Former culture minister David Lammy points specifically at the culture being a hurdle: not that non-white children don't want to try and instrument, nor that they necessarily don't have access to it. Rather that their social situations simply don't provide the means - space and support - in which to practice. This is backed up by a later statement from a professional, Althea Ifeka:
The lack of black orchestral musicians is about money, not colour. It's a bad career choice... First-generation immigrants don't want their children going into a profession that is uncertain and poorly rewarded.What does keep recurring throughout the article is that basic cultural segregation is the greatest privation of all.

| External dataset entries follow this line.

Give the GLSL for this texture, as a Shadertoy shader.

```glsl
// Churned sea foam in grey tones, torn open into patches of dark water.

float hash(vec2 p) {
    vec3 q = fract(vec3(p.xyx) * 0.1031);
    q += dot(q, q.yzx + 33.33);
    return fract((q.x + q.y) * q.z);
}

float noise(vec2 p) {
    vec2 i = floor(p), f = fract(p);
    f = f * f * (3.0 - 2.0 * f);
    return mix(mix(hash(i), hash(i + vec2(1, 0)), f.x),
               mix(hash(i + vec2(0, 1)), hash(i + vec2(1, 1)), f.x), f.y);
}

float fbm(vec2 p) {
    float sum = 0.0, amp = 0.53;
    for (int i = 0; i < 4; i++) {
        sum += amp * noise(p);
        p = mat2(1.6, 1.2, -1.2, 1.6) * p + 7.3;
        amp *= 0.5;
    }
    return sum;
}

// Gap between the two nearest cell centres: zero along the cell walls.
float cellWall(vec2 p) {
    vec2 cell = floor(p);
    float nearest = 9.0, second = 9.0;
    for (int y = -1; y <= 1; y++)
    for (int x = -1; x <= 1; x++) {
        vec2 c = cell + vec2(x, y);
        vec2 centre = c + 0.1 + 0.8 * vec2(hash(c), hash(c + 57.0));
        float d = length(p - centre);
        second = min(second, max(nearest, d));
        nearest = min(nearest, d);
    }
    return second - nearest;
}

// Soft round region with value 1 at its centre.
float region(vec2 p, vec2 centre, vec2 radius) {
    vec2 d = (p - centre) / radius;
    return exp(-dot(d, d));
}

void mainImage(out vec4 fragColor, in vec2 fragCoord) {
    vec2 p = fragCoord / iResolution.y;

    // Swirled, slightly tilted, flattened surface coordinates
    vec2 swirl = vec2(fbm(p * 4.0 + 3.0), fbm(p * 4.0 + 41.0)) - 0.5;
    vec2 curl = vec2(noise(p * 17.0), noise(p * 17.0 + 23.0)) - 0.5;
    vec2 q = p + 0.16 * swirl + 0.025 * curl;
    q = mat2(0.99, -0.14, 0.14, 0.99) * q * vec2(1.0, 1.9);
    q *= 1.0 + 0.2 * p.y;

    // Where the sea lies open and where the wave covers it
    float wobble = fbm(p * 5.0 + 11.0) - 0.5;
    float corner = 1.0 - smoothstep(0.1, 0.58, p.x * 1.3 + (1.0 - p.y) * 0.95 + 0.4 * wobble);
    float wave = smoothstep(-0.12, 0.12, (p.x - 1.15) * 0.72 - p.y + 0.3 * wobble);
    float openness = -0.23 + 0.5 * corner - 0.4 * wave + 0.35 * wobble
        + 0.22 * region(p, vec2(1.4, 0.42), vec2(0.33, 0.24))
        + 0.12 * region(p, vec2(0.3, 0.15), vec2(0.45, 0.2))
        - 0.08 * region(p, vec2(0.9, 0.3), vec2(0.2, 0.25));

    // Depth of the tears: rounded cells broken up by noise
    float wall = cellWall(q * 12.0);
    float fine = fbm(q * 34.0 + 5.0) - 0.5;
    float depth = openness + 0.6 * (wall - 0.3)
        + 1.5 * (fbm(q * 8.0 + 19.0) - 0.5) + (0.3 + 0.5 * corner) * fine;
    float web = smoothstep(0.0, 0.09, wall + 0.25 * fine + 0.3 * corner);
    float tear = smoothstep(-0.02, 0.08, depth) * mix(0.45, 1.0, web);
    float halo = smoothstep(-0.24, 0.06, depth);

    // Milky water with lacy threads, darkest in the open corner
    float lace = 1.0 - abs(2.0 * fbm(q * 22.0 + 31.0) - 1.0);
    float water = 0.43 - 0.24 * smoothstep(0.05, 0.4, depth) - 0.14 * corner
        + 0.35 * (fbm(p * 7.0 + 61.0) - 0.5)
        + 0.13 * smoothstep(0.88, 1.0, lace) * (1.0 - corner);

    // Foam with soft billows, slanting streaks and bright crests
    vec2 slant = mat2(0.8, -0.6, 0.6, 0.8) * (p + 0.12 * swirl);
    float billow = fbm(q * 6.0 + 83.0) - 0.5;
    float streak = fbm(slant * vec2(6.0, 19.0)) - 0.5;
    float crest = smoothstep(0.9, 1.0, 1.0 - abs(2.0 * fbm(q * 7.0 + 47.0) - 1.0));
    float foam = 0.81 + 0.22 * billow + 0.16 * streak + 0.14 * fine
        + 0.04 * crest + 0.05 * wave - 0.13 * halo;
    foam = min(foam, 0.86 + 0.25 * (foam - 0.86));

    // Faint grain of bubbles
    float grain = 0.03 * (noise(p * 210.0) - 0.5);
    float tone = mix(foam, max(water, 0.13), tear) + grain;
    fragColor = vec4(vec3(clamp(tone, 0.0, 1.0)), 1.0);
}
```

For parents to encourage the level of dedication required to reach the top echelons of orchestral performance, says Lammy, they must first be familiar with a classical music tradition that is rooted in a white, Christian historical context. Gladstone Reid [quoted earlier] was fortunate that his great-grandfather was an Anglican choirmaster and his father taught him how to play the guitar from the age of seven. Lammy, too, was exposed to classical music as a cathedral chorister. But for many young musicians there is no such frame of reference.Elizabeth Day asks: "Why has multiculturalism not reached the orchestra pit?" Well, clearly it has, and is at the root of the problem.